# Task requirements
Show every line of the material that follows in which the word "bottom" occurs.

# Supplied records

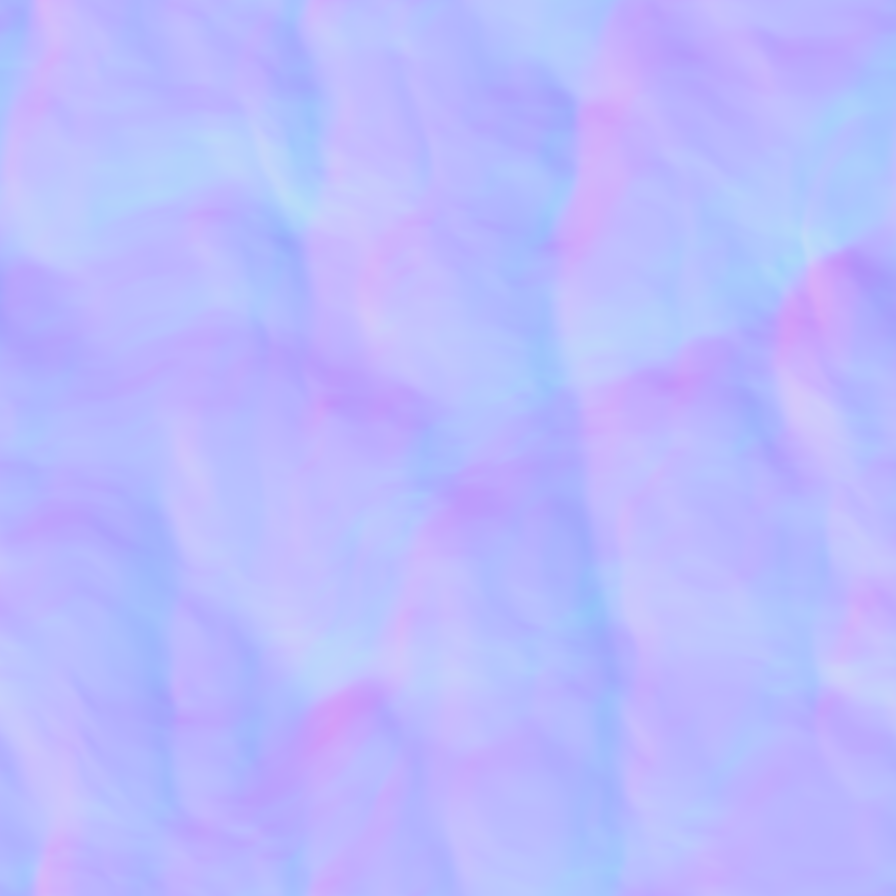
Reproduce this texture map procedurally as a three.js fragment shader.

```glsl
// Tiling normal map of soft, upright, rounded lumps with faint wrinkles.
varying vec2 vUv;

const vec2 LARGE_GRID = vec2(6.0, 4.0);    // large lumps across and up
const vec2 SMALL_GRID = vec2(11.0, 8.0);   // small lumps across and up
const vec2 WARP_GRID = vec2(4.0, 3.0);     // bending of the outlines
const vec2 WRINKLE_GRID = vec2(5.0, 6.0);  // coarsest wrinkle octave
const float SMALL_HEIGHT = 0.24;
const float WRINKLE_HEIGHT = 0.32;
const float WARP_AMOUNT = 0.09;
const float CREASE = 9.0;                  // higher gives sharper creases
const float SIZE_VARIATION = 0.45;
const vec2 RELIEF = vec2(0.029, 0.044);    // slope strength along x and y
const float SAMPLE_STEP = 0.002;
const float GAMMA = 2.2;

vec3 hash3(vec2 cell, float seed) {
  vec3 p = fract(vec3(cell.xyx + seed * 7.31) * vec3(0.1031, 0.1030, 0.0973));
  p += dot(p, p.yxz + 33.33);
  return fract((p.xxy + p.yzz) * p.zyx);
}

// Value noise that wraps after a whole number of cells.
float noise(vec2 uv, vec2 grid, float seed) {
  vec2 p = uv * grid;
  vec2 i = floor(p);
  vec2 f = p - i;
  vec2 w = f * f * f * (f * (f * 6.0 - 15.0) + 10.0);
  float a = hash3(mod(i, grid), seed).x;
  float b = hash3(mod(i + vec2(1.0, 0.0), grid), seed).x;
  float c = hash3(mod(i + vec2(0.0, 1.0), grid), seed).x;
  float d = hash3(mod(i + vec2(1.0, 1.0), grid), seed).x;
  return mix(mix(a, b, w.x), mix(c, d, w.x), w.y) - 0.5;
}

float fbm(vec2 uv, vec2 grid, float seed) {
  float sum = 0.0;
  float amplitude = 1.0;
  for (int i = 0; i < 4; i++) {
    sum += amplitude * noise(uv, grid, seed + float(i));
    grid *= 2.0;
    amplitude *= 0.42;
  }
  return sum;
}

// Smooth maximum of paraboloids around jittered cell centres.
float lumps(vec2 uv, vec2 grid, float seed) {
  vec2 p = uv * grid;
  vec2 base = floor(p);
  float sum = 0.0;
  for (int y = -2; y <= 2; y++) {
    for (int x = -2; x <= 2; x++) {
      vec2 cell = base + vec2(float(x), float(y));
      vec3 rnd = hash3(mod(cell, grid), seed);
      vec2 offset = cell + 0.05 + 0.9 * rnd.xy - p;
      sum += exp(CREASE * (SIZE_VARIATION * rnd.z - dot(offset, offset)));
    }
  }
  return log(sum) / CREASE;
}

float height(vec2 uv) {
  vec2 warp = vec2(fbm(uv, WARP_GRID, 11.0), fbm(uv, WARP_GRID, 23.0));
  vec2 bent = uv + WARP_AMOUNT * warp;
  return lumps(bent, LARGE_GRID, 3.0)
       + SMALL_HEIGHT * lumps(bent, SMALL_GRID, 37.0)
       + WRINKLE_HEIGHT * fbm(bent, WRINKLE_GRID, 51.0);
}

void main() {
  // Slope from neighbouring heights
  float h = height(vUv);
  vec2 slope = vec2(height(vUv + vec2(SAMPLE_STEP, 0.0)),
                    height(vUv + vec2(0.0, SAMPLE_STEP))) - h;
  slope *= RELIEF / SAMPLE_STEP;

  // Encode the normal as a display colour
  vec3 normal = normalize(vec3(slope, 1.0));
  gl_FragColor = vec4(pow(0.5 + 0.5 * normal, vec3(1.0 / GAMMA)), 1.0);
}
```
--
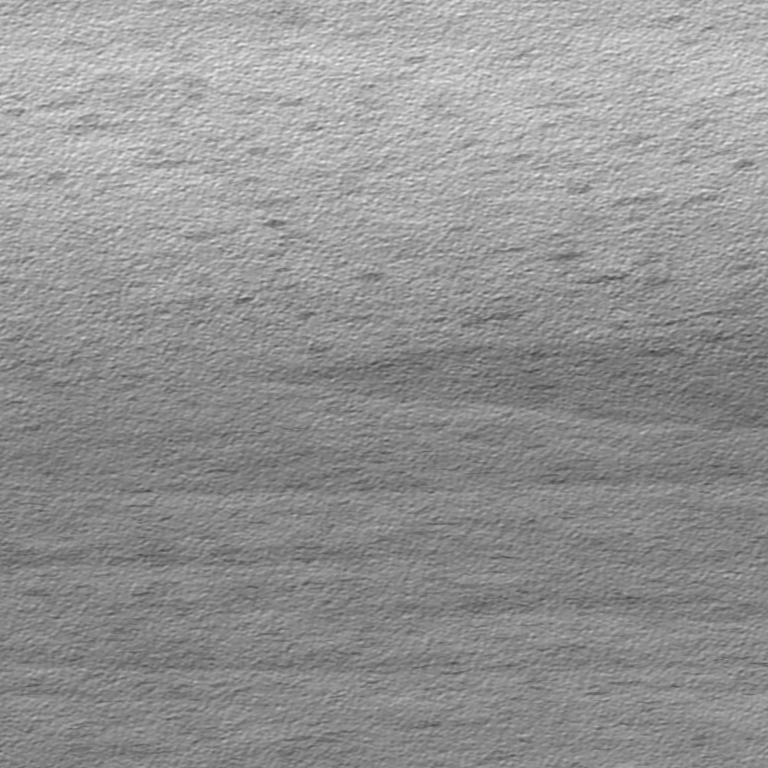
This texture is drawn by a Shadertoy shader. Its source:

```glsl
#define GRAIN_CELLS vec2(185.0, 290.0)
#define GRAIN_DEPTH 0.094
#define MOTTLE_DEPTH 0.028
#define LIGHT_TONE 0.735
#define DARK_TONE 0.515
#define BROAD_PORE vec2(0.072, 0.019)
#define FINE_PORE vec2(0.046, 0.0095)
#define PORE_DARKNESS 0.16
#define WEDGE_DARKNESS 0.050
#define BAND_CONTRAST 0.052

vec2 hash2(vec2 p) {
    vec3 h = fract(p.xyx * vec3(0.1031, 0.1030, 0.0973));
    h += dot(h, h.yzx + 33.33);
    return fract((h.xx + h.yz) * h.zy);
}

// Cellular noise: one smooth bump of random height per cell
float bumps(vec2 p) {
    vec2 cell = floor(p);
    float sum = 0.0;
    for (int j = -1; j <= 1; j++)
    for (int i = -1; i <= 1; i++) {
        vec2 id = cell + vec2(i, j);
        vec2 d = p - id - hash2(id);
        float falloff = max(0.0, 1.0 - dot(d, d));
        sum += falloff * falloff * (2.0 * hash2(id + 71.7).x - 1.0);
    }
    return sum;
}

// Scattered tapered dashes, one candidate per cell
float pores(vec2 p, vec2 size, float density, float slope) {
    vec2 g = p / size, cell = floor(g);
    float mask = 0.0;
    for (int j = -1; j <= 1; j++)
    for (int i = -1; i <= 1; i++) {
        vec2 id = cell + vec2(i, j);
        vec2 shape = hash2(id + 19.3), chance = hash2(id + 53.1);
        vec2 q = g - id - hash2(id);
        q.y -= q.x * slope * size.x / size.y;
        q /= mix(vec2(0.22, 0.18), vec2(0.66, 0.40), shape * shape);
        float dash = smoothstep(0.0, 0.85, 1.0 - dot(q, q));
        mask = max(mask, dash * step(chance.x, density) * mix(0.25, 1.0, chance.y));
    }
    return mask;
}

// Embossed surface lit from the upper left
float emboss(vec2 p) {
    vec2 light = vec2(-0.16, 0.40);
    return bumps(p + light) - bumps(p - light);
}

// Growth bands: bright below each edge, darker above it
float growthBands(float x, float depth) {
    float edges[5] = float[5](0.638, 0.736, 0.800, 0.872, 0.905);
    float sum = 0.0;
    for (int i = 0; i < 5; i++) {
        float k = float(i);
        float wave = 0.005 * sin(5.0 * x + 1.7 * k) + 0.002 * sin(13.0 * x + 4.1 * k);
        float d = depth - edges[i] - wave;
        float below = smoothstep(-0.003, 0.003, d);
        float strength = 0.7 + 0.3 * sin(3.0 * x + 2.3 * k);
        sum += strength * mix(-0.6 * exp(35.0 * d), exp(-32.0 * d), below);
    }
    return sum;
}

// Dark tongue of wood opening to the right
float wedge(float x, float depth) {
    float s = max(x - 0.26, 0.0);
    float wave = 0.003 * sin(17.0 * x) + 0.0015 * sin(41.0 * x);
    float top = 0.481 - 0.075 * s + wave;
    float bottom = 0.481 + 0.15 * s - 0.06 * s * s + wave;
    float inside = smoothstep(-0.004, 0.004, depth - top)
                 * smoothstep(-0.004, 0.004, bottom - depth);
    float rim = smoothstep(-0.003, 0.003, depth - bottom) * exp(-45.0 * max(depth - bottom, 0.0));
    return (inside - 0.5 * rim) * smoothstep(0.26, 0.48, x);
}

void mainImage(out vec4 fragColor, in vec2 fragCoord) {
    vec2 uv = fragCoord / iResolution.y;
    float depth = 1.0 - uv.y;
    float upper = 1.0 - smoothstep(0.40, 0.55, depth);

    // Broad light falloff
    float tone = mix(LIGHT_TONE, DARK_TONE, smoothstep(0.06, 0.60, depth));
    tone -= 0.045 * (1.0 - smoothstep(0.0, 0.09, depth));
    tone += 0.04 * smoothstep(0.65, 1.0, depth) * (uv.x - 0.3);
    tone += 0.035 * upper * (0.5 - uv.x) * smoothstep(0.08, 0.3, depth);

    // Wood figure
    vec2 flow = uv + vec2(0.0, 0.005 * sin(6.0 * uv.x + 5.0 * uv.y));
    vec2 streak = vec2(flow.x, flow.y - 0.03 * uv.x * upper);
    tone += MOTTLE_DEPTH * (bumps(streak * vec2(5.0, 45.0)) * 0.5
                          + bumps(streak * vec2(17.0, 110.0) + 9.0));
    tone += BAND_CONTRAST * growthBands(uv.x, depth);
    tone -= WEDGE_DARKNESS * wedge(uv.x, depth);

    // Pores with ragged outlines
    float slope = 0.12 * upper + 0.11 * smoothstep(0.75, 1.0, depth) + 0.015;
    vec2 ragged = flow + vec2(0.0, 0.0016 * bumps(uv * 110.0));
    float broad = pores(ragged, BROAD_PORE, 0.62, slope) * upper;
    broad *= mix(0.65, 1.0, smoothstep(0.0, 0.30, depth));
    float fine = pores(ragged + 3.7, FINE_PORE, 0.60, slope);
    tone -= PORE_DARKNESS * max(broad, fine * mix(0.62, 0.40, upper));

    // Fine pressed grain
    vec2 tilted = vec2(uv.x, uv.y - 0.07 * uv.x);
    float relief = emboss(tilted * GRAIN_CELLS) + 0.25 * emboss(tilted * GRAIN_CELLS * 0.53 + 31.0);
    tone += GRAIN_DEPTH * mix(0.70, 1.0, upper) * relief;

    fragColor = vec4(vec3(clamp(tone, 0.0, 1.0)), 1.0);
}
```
==
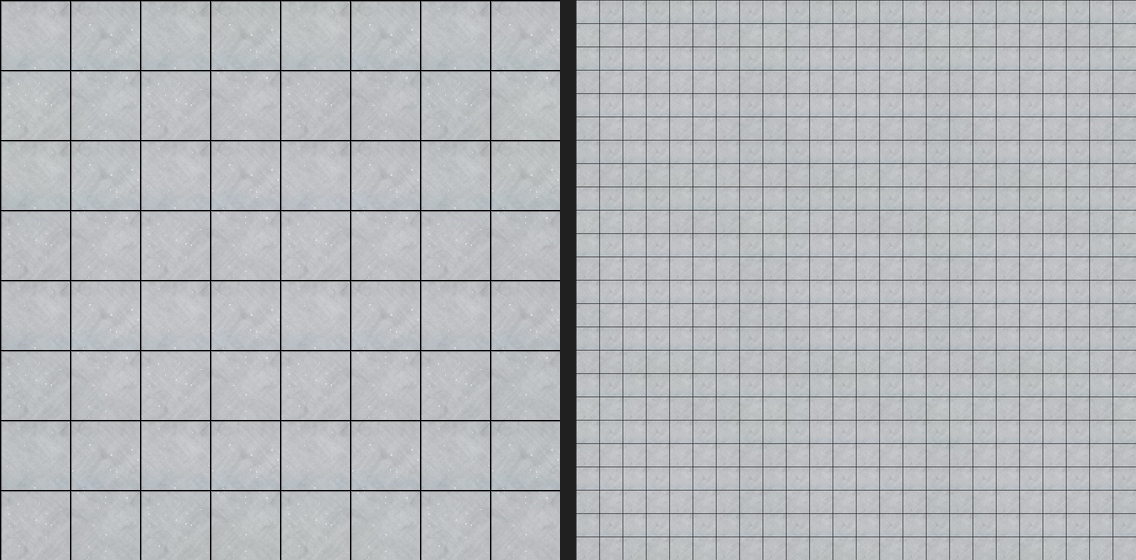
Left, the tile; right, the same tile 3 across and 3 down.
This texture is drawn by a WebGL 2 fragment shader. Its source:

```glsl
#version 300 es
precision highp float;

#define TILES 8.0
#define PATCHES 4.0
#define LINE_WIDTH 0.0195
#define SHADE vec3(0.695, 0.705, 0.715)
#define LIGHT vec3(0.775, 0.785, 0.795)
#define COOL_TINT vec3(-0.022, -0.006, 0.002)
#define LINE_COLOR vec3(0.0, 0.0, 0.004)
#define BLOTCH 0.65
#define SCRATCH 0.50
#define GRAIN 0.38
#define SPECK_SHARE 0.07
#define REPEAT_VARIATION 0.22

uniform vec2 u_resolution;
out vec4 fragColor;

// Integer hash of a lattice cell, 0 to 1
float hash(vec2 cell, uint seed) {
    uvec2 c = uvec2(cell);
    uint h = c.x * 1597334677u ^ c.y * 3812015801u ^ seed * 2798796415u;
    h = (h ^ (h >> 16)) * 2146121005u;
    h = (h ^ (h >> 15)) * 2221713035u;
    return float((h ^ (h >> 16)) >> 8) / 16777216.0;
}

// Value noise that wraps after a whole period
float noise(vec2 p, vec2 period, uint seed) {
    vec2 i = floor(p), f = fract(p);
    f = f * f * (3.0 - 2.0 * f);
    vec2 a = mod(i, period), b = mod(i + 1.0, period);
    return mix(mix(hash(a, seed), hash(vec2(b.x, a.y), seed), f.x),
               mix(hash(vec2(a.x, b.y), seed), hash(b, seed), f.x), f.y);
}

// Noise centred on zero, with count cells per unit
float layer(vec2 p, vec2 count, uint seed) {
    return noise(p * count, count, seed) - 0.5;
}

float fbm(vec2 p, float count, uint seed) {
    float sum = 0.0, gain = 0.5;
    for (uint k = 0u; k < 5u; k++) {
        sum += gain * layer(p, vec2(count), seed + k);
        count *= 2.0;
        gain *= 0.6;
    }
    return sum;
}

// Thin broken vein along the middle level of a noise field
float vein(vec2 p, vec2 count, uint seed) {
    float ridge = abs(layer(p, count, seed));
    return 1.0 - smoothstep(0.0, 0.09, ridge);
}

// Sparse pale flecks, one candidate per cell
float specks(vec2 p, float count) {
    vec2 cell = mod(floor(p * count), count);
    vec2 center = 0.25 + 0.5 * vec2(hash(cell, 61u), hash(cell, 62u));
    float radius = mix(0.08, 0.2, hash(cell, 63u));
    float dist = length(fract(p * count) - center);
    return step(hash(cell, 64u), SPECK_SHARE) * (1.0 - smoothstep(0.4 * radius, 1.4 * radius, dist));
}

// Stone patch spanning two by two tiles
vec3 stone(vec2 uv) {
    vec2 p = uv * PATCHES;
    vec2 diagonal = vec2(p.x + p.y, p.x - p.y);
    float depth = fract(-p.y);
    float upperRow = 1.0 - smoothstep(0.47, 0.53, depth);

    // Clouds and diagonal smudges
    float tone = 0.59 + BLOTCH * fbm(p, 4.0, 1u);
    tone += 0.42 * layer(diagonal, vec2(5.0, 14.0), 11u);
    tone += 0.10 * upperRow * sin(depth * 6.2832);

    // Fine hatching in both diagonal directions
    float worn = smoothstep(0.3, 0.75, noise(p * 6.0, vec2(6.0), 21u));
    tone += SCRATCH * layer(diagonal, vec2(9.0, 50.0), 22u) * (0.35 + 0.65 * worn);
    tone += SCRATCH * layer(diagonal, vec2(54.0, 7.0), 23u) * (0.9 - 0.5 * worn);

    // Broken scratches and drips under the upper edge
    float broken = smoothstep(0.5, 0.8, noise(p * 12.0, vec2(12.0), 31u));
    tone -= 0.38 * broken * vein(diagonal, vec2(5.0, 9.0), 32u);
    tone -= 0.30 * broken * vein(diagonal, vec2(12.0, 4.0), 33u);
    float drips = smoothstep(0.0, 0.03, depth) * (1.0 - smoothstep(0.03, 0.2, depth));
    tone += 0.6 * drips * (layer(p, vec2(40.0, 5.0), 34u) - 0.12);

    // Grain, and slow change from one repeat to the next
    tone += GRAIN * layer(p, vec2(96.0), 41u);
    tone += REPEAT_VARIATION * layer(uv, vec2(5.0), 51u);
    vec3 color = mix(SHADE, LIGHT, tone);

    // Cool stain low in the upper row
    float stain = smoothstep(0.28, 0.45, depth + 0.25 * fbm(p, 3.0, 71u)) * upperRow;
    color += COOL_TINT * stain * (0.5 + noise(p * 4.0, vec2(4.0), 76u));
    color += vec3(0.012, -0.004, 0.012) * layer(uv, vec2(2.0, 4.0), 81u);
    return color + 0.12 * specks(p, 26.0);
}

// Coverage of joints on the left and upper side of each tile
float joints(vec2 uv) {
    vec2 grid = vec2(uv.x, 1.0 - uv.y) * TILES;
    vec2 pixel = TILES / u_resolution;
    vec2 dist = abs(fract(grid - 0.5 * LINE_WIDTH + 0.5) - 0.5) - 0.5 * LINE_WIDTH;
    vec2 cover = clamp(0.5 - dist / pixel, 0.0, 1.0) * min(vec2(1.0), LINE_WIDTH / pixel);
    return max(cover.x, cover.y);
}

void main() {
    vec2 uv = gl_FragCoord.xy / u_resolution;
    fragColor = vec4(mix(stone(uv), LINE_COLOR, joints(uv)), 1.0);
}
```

# Solution
    float bottom = 0.481 + 0.15 * s - 0.06 * s * s + wave;
                 * smoothstep(-0.004, 0.004, bottom - depth);
    float rim = smoothstep(-0.003, 0.003, depth - bottom) * exp(-45.0 * max(depth - bottom, 0.0));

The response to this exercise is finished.